No emotion goes understated and no good deed goes unpunished in Rasit Celikezer’s thudding melodrama, “Can,” which conveys a conservative message of the obligations of women toward their children that should rile feminists of either gender. By playing needless tricks with time, the pic suggests that its story about an estranged couple and their adopted child is bigger and more expansive than it actually is. Hardly of the caliber of stronger, fest-traveling Turkish films, this Sundance special jury prizewinner will draw minor Euro buyers and fest entreaties.
In what at first seems to be a double role, Selen Ucer plays the wife of Cemal (Serdar Orcin), whose desire for a child is thwarted by his infertility; she’s also the harried, neglectful working mom of a 7-year-old boy named Can (Yusuf Berkan Demirbag). Routinely left by his mom at a park bench, Can patiently waits for her to return each day from her job in a cafe. Meanwhile, Cemal rashly makes a face-saving decision to have his wife fake a pregnancy, with plans to adopt a baby when the nine-month mark approaches.
It emerges that Ucer’s character is the same woman, Ayse, with her story broken into two simultaneously told sections seven years apart. Can is able to wait only so long for Ayse (though it’s never clear how many days or months he’s had to do this, or if this terrible routine marks a new episode in the boy’s life), and he manages for a time to find a way to follow Ayse to her work and then to retrace his steps to the park bench to keep her unaware of his spying. But when Ayse sees him outside the eatery, complications ensue.
Cemal’s arrangements for the adoption, with help from his factory boss, Mehmet (Erdal Cindoruk), result in a baby for whom Ayse can work up zero affection despite Cemal’s best fatherly efforts. While he resents her for not behaving like a proper mother, she nurtures a growing hatred of him for imposing this burden on them.

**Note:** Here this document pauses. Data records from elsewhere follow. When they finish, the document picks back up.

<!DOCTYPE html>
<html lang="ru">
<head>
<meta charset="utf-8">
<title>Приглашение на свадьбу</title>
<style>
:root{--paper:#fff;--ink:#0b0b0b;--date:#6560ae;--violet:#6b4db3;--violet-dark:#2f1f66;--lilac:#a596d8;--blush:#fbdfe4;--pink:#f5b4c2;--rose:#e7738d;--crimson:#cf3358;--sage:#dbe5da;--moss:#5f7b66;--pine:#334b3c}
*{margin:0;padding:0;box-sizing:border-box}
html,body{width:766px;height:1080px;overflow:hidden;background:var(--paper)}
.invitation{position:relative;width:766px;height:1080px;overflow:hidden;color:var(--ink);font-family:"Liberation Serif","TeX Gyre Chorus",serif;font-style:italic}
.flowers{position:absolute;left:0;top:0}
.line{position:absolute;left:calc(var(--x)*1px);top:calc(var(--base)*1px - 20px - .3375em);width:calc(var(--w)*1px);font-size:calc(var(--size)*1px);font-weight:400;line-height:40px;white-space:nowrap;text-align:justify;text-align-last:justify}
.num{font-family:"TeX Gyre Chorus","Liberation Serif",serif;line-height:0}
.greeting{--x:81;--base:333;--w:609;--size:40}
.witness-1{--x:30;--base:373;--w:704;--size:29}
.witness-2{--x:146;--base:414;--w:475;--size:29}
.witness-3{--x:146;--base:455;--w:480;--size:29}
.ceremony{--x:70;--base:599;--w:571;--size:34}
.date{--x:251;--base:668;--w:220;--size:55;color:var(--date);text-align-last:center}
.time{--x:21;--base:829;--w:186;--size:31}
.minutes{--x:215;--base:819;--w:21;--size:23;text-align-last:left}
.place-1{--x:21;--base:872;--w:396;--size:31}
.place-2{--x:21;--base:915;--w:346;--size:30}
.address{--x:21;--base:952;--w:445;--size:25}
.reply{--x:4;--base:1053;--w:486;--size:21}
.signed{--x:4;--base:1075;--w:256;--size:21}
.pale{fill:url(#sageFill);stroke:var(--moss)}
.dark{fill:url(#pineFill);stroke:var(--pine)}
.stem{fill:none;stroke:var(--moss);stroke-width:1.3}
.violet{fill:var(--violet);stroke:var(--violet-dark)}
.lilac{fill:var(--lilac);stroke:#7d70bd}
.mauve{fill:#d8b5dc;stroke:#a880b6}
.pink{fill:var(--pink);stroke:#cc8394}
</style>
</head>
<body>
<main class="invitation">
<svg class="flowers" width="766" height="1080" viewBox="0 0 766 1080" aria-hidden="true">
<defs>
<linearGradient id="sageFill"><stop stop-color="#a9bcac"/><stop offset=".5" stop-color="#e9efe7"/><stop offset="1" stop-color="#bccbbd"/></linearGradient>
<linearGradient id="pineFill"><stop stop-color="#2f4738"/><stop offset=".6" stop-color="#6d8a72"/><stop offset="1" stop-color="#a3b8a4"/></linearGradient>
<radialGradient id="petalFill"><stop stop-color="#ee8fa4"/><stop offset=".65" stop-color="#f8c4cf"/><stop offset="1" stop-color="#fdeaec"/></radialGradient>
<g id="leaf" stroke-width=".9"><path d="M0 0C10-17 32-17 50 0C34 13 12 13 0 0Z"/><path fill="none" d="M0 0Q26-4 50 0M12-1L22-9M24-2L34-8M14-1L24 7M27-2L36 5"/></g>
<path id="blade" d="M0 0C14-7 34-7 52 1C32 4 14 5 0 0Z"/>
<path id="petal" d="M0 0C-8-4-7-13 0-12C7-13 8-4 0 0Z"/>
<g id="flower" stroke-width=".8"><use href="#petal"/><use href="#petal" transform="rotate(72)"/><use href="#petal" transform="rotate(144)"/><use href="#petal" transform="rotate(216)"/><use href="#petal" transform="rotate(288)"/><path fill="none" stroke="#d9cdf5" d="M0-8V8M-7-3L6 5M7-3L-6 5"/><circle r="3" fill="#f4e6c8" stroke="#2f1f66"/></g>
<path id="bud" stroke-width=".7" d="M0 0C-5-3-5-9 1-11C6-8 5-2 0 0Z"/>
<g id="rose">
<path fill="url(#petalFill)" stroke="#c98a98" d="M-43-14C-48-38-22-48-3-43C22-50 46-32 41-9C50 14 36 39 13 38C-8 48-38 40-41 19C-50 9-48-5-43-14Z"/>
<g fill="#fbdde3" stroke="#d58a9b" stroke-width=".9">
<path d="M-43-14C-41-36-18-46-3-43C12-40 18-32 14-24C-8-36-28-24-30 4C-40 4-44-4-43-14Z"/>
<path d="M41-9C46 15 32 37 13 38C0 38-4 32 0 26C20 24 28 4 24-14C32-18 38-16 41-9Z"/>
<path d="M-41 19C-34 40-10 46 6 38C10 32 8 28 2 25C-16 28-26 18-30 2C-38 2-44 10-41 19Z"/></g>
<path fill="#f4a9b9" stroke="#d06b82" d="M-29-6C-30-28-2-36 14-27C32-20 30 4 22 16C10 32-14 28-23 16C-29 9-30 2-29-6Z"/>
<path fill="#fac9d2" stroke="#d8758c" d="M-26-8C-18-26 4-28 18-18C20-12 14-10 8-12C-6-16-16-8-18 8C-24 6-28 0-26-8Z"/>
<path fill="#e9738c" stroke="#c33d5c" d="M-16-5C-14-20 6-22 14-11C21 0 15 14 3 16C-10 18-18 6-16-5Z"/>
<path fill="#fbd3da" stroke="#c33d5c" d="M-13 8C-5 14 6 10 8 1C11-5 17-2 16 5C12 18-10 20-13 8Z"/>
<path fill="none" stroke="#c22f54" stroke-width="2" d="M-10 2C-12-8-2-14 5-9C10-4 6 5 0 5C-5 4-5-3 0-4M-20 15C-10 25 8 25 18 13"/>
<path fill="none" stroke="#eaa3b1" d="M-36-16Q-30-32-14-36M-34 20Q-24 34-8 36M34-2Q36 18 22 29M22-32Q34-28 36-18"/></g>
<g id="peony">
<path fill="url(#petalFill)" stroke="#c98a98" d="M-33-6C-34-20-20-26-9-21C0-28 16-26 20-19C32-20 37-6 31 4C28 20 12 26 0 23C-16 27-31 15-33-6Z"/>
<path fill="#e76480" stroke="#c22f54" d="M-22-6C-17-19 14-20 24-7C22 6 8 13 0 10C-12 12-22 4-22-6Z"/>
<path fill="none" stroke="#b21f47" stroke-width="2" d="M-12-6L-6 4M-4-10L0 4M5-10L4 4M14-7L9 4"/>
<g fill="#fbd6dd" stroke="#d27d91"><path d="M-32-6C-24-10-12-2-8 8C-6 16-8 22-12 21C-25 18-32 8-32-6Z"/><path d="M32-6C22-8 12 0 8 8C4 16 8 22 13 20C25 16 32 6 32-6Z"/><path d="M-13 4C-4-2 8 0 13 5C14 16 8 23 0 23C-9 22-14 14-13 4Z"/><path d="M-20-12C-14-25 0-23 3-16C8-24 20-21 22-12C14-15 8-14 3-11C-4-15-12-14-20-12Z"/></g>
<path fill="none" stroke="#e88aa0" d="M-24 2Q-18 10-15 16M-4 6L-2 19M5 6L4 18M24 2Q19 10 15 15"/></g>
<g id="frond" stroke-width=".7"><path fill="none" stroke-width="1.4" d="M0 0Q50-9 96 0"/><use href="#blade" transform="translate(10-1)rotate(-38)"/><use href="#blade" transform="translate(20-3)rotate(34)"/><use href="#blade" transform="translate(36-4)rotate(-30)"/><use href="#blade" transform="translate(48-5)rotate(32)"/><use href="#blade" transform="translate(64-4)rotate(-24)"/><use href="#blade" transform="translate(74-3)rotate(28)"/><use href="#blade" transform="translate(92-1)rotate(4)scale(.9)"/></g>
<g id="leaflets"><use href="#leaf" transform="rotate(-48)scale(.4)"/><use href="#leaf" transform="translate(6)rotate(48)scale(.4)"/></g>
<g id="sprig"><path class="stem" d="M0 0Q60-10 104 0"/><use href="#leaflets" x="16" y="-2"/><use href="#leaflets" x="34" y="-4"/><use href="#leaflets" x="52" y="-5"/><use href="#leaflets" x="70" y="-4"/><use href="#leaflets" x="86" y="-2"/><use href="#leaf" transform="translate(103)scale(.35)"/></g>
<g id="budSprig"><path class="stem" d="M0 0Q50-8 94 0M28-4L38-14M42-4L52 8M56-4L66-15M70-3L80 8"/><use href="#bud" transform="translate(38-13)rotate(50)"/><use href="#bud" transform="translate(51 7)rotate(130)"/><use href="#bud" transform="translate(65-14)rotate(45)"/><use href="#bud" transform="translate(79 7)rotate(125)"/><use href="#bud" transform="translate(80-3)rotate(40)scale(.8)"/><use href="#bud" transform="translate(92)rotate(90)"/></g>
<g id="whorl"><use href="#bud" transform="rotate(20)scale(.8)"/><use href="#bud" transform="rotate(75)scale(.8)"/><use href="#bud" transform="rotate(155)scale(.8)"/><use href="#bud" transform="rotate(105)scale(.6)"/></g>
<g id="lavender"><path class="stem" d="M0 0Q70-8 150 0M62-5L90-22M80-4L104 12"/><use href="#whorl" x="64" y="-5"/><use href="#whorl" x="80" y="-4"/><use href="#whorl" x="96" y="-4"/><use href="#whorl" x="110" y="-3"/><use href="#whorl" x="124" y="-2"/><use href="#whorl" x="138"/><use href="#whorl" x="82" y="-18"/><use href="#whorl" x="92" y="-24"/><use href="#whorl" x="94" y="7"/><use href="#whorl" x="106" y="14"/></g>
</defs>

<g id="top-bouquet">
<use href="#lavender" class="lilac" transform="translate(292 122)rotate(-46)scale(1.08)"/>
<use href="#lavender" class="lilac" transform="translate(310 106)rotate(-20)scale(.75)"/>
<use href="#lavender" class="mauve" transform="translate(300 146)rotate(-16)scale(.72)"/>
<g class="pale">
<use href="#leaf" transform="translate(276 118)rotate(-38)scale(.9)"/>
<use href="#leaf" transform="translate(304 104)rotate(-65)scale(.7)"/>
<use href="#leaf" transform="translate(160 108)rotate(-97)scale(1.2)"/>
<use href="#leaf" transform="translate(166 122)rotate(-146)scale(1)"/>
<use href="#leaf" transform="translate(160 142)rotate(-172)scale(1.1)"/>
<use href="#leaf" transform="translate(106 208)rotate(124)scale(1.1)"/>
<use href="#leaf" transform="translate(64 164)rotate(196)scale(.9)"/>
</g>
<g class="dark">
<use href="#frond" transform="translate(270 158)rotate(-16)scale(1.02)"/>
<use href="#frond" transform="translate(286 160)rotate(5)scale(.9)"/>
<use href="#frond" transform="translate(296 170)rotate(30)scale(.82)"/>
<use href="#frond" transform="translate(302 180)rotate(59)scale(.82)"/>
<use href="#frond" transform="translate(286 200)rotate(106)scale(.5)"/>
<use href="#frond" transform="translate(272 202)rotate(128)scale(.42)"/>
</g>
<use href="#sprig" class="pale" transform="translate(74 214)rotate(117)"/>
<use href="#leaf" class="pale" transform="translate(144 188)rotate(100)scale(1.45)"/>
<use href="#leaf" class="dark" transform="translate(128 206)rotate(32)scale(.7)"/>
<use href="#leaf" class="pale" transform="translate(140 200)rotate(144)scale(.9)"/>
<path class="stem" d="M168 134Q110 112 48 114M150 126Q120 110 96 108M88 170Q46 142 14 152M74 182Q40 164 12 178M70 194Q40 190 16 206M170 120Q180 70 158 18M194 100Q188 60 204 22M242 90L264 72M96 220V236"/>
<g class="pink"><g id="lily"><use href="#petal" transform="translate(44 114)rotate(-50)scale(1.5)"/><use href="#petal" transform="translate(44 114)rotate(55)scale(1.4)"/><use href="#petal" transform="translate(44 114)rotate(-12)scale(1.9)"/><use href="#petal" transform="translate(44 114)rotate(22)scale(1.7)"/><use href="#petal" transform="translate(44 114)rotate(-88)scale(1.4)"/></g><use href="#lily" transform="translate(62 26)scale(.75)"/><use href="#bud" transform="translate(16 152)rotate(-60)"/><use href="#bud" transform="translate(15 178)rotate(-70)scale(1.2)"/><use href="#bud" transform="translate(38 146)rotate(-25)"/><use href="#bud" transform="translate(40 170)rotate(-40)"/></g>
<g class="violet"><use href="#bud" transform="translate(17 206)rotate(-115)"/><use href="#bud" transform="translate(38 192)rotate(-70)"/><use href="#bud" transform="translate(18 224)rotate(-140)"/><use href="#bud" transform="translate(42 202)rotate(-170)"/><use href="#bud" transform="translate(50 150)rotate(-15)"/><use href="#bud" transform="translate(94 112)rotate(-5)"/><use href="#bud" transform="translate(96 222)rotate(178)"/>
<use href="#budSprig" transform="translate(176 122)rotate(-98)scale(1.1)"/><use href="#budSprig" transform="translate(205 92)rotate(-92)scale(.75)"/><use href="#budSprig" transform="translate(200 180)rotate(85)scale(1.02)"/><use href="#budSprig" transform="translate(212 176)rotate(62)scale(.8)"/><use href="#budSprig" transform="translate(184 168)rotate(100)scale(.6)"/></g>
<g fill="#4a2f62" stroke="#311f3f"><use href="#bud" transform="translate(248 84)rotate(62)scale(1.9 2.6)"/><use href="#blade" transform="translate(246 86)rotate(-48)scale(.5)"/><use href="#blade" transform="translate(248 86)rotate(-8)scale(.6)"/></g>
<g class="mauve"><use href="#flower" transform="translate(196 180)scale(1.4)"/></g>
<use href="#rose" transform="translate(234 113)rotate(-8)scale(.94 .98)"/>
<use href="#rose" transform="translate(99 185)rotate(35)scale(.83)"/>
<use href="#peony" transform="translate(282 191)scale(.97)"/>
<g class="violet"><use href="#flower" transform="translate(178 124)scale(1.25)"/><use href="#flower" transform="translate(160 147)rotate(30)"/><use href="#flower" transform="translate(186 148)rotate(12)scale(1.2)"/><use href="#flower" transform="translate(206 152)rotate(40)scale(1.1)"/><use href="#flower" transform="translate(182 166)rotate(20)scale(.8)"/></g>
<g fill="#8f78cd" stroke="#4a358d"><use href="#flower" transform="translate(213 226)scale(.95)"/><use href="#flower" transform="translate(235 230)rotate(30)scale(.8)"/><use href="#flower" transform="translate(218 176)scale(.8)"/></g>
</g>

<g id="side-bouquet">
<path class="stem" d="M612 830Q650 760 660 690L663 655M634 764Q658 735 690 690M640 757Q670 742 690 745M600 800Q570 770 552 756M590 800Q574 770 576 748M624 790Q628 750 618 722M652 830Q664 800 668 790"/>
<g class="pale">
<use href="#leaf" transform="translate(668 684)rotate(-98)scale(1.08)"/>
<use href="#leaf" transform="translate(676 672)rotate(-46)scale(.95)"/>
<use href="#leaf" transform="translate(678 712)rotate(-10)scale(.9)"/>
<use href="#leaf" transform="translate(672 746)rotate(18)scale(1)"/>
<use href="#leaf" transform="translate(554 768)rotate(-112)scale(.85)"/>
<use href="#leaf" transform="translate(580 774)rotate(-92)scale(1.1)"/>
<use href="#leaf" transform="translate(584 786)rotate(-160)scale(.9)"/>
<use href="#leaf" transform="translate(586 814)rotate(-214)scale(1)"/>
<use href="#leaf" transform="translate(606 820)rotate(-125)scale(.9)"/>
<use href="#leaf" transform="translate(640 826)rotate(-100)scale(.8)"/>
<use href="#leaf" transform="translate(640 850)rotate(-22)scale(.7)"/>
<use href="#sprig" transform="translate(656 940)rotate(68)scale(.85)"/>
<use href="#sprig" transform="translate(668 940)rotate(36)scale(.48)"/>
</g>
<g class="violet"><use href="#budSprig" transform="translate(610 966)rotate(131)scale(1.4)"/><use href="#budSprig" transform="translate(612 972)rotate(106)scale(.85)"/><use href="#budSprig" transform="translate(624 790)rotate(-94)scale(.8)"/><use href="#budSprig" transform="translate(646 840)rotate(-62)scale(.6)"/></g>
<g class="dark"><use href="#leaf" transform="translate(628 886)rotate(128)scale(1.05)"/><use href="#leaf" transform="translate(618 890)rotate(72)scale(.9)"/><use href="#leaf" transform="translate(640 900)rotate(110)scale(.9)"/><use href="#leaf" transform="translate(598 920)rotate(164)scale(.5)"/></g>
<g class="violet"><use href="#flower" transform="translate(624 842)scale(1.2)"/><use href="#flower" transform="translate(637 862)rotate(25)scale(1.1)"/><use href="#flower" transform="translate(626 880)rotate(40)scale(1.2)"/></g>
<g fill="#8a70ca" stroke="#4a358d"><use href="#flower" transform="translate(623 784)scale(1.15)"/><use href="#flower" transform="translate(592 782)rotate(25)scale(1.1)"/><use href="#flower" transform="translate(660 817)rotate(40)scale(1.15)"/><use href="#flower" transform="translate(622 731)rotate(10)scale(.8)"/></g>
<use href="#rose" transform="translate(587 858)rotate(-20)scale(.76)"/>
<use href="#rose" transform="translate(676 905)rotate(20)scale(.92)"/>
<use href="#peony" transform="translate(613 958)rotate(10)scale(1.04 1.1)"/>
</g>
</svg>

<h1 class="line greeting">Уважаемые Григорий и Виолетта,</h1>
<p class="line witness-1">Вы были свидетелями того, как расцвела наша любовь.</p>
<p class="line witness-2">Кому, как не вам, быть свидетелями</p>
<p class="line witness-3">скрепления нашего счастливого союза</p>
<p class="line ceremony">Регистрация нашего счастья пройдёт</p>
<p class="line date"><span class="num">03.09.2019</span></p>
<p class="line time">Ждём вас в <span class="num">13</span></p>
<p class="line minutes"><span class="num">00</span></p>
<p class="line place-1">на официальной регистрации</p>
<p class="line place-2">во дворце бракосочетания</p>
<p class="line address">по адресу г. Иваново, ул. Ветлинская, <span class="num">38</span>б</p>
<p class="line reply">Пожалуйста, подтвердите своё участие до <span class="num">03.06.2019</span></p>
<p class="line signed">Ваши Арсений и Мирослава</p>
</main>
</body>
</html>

Celikezer’s moralistic course for Ayse requires her to gradually realize her essential maternal responsibilities while also exhibiting behavior that lacks psychological credibility. Ayse’s inability to assert her true feelings — that she can’t and won’t work up any connection let alone love for an adopted child — is a way of setting her up for her dilemma, yet her lack of a mothering instinct is never sufficiently explored. Meanwhile, after evidently having connected deeply with baby Can, Cemal suddenly leaves his family in the lurch, a similarly inexplicable and contrived act that informs the film’s second half.
The various plot contortions and temporal shifts are all designed to send Ayse a distinct message: that she had better learn to be a good mom to her adorable moppet of a son, whose sheer lovability (as Celikezer insistently directs little Demirbag) makes it all the more astounding that the woman doesn’t shower him with affection. Conversely, six straight years of utter lovelessness should have turned Can into a mighty cold kid, something this movie simply will not permit. Any way you look at it, the family dynamics simply don’t compute.
Ali Ozel’s cinematography expressively captures several Istanbul neighborhoods, and creates a strong visual contrast between exteriors and interiors. But composer Tamer Ciray’s score doesn’t help matters by blatantly telegraphing emotional responses.